Severna Park pastor named auxiliary bishop

Monsignor Mitchell T. Rozanski, who has spent the past two decades helping shepherd parishes across the region, was named an auxiliary bishop in the Archdiocese of Baltimore yesterday by Pope John Paul II.

Rozanski, 46, pastor of St. John the Evangelist in Severna Park, will assume the role of eastern vicar, overseeing 64 parishes and 44 schools in Anne Arundel, Baltimore and Harford counties.
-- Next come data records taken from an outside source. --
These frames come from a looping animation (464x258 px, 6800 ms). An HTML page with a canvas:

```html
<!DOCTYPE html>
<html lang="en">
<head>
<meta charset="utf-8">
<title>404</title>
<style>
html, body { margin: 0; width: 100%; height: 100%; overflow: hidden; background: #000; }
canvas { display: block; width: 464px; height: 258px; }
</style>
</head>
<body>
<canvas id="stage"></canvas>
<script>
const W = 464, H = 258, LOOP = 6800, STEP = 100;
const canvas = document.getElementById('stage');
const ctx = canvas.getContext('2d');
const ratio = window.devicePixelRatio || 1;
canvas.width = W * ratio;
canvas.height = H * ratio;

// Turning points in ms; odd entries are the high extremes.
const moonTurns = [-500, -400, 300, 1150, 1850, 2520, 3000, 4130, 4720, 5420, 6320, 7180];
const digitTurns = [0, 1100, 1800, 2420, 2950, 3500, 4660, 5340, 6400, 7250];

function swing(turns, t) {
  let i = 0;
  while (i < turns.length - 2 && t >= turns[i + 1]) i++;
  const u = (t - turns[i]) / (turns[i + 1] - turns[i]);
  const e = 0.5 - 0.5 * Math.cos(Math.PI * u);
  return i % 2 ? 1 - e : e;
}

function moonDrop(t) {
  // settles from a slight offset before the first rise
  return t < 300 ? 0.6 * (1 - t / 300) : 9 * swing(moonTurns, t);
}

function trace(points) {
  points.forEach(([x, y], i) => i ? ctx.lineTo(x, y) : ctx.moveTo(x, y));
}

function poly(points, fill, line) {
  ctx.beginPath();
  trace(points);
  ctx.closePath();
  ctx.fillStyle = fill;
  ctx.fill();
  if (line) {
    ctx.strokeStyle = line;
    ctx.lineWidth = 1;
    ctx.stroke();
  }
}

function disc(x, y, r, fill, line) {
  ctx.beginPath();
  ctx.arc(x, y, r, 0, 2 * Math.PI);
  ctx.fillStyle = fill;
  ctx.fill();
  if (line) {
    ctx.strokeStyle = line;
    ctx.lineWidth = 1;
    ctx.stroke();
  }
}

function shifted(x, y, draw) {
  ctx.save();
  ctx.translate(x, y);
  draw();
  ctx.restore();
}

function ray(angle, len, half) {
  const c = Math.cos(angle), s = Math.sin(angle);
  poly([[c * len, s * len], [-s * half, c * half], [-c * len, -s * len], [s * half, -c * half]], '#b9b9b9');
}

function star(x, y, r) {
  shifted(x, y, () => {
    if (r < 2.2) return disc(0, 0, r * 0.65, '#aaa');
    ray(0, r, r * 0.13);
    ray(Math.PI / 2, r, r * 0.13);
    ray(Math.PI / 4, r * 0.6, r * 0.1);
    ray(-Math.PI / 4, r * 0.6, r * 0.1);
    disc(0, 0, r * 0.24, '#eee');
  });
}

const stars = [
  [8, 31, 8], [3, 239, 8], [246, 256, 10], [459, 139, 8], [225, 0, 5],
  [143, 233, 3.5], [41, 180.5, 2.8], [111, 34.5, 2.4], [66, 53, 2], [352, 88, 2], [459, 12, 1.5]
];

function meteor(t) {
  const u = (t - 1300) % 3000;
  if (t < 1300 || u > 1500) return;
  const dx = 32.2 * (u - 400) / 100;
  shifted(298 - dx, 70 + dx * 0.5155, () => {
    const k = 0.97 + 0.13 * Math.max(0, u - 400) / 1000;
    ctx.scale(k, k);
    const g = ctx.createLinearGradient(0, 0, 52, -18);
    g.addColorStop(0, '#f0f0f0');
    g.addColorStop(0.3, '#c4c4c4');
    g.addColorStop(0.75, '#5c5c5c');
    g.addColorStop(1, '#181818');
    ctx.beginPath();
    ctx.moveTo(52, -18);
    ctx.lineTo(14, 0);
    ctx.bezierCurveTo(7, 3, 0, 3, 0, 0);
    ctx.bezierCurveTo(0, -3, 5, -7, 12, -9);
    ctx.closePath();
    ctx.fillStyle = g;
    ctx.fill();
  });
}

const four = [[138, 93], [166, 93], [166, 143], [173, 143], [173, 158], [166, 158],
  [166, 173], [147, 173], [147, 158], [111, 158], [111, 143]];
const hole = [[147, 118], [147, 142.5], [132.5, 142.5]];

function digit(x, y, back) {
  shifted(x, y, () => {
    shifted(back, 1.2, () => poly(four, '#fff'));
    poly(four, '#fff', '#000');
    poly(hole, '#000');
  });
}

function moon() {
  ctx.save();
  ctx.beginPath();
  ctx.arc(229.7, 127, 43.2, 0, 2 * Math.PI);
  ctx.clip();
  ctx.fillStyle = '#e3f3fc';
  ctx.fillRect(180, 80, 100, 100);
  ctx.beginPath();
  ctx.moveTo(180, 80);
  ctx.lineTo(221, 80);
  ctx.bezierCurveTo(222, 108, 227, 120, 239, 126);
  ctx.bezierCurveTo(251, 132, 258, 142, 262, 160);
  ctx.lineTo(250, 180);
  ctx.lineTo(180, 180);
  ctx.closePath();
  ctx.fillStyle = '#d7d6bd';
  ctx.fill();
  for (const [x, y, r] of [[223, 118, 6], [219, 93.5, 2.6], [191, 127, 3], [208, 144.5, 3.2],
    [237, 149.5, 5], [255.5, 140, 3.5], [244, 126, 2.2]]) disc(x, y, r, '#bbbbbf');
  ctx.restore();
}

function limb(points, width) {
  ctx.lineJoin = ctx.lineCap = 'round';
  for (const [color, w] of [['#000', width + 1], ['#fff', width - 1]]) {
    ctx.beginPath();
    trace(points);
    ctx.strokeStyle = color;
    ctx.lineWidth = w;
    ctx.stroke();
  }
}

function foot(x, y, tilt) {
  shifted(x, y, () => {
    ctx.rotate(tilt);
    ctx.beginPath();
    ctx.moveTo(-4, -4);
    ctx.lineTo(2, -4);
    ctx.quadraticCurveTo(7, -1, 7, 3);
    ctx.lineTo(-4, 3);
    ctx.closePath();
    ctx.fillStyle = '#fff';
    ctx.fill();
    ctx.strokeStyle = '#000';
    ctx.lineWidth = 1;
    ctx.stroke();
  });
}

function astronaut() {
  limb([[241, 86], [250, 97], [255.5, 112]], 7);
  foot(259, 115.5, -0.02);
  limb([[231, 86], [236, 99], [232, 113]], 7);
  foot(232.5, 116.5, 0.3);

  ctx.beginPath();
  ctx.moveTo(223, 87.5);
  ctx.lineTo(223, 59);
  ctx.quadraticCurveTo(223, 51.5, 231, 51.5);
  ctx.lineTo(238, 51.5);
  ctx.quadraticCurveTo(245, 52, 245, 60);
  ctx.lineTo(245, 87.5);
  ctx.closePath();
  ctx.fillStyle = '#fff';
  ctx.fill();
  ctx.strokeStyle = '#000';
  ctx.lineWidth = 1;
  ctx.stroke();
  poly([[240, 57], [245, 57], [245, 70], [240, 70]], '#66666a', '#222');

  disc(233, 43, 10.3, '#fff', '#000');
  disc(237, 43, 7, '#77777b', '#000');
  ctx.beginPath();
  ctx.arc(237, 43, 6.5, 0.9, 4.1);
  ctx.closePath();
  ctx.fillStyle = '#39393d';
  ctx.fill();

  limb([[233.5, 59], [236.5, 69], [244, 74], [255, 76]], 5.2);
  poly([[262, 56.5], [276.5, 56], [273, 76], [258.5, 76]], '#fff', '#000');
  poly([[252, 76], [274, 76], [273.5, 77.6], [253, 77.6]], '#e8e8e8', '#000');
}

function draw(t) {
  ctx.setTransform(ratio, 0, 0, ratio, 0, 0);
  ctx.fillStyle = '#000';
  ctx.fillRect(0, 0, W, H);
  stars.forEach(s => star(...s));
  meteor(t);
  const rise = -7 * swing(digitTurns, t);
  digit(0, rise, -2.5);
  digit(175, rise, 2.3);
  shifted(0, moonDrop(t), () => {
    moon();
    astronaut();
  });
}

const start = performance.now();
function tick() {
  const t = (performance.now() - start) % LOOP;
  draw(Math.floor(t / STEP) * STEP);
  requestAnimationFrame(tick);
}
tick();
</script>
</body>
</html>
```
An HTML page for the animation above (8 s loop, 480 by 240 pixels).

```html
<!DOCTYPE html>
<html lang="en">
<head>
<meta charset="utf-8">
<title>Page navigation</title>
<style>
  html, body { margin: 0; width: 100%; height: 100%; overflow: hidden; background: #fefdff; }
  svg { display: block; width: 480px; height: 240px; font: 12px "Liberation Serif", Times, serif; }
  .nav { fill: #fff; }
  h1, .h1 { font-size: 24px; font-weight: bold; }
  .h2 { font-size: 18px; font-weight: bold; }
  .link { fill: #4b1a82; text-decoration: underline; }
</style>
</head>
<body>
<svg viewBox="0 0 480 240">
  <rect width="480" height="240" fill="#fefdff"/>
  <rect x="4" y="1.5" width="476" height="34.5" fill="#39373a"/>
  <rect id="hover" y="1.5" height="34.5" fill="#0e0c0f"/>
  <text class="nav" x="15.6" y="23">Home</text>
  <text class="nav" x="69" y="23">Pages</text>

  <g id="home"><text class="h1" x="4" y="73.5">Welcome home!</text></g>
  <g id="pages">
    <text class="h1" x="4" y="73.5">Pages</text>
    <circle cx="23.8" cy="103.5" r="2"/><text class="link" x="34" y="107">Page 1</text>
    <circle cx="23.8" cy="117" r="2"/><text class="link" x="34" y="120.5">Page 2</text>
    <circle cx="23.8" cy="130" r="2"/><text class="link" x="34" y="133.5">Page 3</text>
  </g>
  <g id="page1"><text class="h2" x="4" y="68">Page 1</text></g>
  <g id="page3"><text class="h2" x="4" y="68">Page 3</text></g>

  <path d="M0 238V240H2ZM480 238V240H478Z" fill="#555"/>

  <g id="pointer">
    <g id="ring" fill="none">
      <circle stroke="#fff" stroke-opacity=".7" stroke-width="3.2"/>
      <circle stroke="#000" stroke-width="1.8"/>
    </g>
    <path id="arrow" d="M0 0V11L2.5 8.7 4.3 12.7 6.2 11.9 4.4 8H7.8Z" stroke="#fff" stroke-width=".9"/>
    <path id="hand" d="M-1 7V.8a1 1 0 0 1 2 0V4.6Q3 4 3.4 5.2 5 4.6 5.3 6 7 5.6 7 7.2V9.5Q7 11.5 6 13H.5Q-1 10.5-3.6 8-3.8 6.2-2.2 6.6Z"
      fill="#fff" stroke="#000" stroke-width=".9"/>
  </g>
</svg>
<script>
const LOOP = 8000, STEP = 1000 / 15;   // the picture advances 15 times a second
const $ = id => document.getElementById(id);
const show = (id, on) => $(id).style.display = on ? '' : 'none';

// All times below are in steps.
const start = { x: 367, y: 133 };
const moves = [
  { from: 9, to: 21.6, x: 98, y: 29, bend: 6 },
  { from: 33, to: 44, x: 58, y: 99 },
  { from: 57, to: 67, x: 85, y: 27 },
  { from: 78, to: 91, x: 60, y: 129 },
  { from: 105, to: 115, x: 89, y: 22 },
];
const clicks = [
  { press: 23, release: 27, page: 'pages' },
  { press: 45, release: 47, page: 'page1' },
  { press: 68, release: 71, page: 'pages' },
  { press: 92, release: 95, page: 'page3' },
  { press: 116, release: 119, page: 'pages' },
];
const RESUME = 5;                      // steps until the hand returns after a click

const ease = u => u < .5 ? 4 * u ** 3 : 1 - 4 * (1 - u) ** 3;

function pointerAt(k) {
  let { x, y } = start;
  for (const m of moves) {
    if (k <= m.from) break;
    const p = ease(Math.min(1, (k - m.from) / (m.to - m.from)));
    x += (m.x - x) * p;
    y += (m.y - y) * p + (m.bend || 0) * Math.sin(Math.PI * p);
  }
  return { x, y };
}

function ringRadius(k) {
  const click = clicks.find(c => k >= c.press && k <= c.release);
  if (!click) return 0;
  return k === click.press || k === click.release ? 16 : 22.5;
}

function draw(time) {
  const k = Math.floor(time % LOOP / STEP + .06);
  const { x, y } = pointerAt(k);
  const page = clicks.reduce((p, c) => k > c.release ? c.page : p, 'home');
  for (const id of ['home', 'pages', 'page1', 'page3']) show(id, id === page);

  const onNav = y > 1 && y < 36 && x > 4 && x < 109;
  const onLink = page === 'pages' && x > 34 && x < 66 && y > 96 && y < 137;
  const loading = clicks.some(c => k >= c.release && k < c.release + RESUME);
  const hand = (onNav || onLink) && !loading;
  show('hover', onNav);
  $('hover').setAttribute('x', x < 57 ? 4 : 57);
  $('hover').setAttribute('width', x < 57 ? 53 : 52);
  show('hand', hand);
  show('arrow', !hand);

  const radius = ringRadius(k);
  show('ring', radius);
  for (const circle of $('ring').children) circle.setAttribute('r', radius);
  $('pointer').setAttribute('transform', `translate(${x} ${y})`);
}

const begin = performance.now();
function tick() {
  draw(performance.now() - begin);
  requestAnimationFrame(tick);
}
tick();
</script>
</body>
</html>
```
As one of three active auxiliary bishops, he will also assist in the visitation of parishes and the administering of the sacrament of confirmation throughout the archdiocese.


At a news conference yesterday on the steps of the Basilica of the Assumption, Cardinal William H. Keeler of Baltimore placed a magenta skullcap, called a zucchetto, on Rozanski's head to signify his appointment.

"For the many who know Bishop Rozanski personally, this is an occasion of great joy," said Keeler, who was accompanied by the archdiocese's other active and retired bishops. "I know all of us who are here are deeply grateful to the Holy Father for an appointment that brings a great blessing to our archdiocese."


Rozanski, an amiable, soft-spoken cleric, said he was honored and a bit surprised by the appointment because he had expected to spend most of his career as a parish priest.

"When his eminence told me ... that the Holy Father had appointed me auxiliary bishop of Baltimore, I remember just sitting there for a moment because I had to let the news sink in," said Rozanski, who has served as associate pastor or pastor in five parishes over the past two decades. "Then I remember saying to him, 'I am deeply overwhelmed.'"

Rozanski replaces Bishop William C. Newman, who retired in August after nearly 20 years as an auxiliary bishop. Newman, who attended yesterday's announcement, said one of his successor's greatest challenges will be allocating a dwindling number of priests to growing suburban parishes.

"It's a tough job, especially in this day and age," said Newman, 75. "The challenge is really, I think, to efficiently place personnel resources, especially pastors, and encourage parishes to work together because of the fewer priests that we have."

Over the past quarter-century, the number of priests worldwide has dropped from 158,000 to 139,000 while the faithful continue to grow. In the United States, analysts attribute much of the shortage to the requirement of celibacy and the priest's declining stature in secular society.

Rozanski said he will address the priest shortage as he has at St. John, by increasingly relying on lay leadership and volunteers. St. John has 3,300 registered families and three priests, one of whom is retired. Rozanski said lay volunteers manage most of the parish's 49 different outreach ministries.

Rozanski's appointment drew praise from fellow clergy and parishioners yesterday.

Newman described his successor as a diplomat with a light touch. "I see him as a real mediator," Newman said. "He's very personable, very warm."


In addition to St. John, Rozanski also served as an associate pastor at St. Anthony of Padua in Baltimore and St. Isaac Jogues in Carney, and as pastor at Holy Cross and St. Mary Star of the Sea in Baltimore. In 2000, he spent six months as interim pastor at Immaculate Conception in Towson.

Rozanski will be ordained bishop Aug. 24 at the Cathedral of Mary Our Queen.